If the hot and neutral wires are reversed, the circuit may still test normally, but you may not have ground-fault
protection. Verify that the wires are properly connected by testing an outlet on the circuit for correct polarity. A
GFCI should not be used with lights, freezers, refrigerators or medical equipment. A GFCI cannot be used with
appliances which are individually grounded, such as ovens or dryers
Why a GFCI should not be used with major appliances:
A Ground Fault Circuit Interrupter is supposed to be a valuable safety device. Why not use them everywhere, even on
large appliances with 3 wire plugs?
A properly grounded 3 prong outlet provides protection for both people and the appliance should a short circuit
develop between a live wireand the cabinet.
Highly inductive loads like large motors or even fluorescent lamps or fixtures on the same circuit can cause
nuisance tripping of GFCIs which needless to say is not desirable for something like a refrigerator.

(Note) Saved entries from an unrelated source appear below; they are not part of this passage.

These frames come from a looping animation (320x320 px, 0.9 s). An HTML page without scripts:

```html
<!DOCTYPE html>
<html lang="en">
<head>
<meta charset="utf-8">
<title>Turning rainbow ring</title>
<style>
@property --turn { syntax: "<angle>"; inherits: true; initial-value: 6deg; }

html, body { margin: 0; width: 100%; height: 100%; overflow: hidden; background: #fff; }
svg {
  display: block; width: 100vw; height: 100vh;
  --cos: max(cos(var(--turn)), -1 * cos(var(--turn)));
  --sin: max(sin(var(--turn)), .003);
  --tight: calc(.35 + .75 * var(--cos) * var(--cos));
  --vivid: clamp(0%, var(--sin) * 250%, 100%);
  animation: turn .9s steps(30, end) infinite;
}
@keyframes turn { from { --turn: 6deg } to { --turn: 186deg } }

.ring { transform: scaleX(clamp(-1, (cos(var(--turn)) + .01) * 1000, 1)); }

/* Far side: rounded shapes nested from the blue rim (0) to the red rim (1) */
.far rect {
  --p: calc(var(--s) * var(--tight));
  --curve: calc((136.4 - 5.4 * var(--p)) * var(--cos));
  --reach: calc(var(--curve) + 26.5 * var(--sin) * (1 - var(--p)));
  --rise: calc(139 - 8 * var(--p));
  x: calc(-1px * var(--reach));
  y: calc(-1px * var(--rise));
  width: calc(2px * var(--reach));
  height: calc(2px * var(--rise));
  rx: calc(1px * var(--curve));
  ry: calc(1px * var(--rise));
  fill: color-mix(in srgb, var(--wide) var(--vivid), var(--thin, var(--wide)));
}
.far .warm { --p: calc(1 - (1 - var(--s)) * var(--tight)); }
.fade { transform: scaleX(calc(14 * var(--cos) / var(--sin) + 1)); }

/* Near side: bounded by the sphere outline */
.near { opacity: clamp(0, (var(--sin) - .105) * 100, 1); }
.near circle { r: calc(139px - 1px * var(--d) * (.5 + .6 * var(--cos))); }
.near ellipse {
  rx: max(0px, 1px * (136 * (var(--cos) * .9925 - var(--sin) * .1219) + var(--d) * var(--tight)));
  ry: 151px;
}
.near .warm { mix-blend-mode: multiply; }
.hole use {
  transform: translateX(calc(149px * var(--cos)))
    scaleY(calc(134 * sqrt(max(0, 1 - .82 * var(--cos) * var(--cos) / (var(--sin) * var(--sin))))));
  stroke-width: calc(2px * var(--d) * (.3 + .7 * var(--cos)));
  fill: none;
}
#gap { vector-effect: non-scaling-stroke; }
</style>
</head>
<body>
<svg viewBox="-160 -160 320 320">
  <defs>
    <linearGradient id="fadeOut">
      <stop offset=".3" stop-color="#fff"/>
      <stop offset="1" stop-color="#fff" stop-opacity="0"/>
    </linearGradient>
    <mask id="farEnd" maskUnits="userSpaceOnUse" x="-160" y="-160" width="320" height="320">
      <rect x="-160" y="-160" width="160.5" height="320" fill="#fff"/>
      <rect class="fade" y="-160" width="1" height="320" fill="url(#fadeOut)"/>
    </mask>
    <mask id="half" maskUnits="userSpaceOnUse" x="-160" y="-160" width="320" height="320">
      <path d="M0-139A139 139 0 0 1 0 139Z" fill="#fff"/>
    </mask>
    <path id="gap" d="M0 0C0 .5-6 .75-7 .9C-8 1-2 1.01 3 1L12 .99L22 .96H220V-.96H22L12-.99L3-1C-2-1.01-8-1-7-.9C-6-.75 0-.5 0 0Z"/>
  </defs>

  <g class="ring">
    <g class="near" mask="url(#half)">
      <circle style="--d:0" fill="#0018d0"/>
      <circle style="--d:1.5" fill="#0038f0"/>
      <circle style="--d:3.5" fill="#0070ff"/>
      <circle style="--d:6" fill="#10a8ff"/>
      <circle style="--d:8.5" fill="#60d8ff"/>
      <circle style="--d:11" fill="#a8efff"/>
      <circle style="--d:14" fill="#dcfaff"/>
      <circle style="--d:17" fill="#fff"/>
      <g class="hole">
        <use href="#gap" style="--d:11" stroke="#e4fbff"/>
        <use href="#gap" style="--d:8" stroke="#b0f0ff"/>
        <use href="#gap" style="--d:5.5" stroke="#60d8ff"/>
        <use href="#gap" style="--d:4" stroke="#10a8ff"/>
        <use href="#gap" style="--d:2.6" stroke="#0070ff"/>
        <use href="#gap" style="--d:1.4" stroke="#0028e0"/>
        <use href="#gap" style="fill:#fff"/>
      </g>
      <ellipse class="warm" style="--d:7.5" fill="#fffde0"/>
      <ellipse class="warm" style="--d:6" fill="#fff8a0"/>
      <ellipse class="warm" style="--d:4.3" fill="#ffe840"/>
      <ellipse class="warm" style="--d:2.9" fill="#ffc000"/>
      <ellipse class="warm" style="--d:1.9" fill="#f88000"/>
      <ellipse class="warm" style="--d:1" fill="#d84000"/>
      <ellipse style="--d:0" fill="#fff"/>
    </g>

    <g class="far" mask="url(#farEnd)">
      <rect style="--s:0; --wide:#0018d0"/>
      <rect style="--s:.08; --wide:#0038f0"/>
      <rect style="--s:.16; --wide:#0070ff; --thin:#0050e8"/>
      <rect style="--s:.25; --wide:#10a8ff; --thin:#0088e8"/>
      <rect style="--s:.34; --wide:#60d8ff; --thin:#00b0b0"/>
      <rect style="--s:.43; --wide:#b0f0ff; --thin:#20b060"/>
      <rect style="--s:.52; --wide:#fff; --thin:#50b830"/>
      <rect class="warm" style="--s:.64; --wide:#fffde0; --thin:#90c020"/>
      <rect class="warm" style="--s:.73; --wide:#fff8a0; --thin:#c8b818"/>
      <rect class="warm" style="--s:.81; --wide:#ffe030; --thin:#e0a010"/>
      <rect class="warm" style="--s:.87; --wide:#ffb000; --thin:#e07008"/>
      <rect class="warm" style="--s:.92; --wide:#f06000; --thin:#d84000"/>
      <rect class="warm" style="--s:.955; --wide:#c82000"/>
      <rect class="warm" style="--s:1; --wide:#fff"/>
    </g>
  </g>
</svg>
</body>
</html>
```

Many (if not most) GFCIs also test for a grounded neutral condition where a low resistance path exists downstream
between the N and G conductors. If such a situation exists, the GFCI will trip immediately when power is applied
even with nothing connected to the protected outlets.
One: Removing GFCI protection from a receptacle in an area where the receptacle is required by Code to have GFCI
protection creates a problem. This can be called a Code violation and a hazard. The receptacle is not GFCI protected
when the RV is gone.
Two: The longer the wires, the more the "bleed" current will be. The GFCI receptacle inside an RV will see bleed
current only from the load plugged into it. The GFCI protected receptacle inside the dwelling will see the same
bleed current from the load, and will also see the bleed current from all the wiring energized by the RV power cord.
So, if you plug in a load inside the RV, into the RV's GFCI receptacle, a load that has a bleed of 3 milliamps, then
the 3 milliamps is not enough to trip the RV GFCI. Adding that 3 milliamp load bleed to, say, hypothetically, the
whole RV's bleed of 3 milliamps, then the GFCI protected receptalce inside the garage has a total of 6 (six)
milliamps bleed to ground and that GFCI will trip.
There is no technical problem. Both GFCIs are doing what they are supposed to do.
2001 Ford F-350 DRW 7.3
2011 25 RL Wildcat
former fiver 1976 Fourwinds had for 35 years